> **Task item**: Both the line below containing "244L358 262M357 253Q360" and the line containing "349Q212 336 224", along with every line between them, should be repeated exactly; no other line belongs in the answer.

Material shown Start Marker

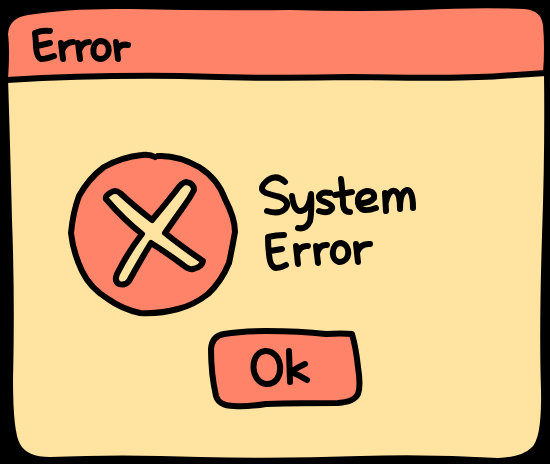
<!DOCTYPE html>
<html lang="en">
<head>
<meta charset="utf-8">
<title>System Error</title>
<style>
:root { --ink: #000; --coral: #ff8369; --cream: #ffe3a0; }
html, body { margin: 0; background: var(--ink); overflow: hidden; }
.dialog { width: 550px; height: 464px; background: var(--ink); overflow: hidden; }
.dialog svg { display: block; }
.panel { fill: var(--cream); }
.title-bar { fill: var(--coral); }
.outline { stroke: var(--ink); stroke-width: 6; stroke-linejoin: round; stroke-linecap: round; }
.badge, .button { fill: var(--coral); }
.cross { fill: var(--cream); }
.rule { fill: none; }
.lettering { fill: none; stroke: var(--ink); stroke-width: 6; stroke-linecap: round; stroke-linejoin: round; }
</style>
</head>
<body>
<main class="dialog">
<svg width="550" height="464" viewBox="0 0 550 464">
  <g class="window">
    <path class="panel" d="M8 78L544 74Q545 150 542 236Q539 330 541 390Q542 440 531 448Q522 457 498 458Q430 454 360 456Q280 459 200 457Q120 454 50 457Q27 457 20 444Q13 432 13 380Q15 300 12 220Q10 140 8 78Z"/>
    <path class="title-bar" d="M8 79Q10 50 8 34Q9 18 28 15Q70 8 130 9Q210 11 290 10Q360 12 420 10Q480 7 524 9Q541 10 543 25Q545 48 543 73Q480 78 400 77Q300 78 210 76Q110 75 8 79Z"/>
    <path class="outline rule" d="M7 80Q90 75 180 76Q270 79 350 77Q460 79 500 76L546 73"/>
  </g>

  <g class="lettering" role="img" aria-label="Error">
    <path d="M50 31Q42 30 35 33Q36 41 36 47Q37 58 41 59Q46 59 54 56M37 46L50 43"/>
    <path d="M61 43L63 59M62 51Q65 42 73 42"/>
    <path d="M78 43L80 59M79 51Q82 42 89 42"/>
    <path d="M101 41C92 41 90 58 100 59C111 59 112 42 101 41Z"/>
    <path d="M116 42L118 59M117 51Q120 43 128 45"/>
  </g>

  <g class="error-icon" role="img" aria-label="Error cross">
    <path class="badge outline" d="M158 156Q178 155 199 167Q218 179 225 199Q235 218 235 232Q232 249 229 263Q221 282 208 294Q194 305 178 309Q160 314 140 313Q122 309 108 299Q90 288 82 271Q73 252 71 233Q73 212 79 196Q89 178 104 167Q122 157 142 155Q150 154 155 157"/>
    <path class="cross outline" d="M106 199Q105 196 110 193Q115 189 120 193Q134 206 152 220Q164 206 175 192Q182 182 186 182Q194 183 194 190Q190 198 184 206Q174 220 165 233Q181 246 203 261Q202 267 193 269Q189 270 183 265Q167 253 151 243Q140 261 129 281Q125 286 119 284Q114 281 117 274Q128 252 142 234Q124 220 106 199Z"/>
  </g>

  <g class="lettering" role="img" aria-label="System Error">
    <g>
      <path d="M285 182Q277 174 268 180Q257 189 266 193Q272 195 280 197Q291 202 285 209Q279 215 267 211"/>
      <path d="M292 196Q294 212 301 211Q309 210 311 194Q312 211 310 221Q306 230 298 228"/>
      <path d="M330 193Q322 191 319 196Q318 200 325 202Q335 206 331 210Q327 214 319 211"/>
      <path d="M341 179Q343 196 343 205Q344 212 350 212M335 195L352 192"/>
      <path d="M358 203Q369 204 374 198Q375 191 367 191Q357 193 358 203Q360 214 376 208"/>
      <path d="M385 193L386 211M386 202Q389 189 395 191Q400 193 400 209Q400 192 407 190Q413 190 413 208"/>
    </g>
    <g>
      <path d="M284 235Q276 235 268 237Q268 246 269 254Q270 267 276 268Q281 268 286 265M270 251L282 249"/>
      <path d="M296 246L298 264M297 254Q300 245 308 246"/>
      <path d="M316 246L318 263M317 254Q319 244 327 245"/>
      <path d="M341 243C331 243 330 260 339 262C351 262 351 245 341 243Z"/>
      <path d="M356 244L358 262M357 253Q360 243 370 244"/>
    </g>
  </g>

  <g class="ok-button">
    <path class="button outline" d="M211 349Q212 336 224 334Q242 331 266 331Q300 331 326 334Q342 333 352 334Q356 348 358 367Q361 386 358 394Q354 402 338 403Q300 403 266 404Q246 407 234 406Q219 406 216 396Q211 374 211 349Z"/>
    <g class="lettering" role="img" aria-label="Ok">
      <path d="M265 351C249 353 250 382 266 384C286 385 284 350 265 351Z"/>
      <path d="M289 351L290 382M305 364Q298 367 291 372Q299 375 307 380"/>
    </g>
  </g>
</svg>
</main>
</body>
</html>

Material shown End Marker

> **Task result**:
      <path d="M356 244L358 262M357 253Q360 243 370 244"/>
    </g>
  </g>

  <g class="ok-button">
    <path class="button outline" d="M211 349Q212 336 224 334Q242 331 266 331Q300 331 326 334Q342 333 352 334Q356 348 358 367Q361 386 358 394Q354 402 338 403Q300 403 266 404Q246 407 234 406Q219 406 216 396Q211 374 211 349Z"/>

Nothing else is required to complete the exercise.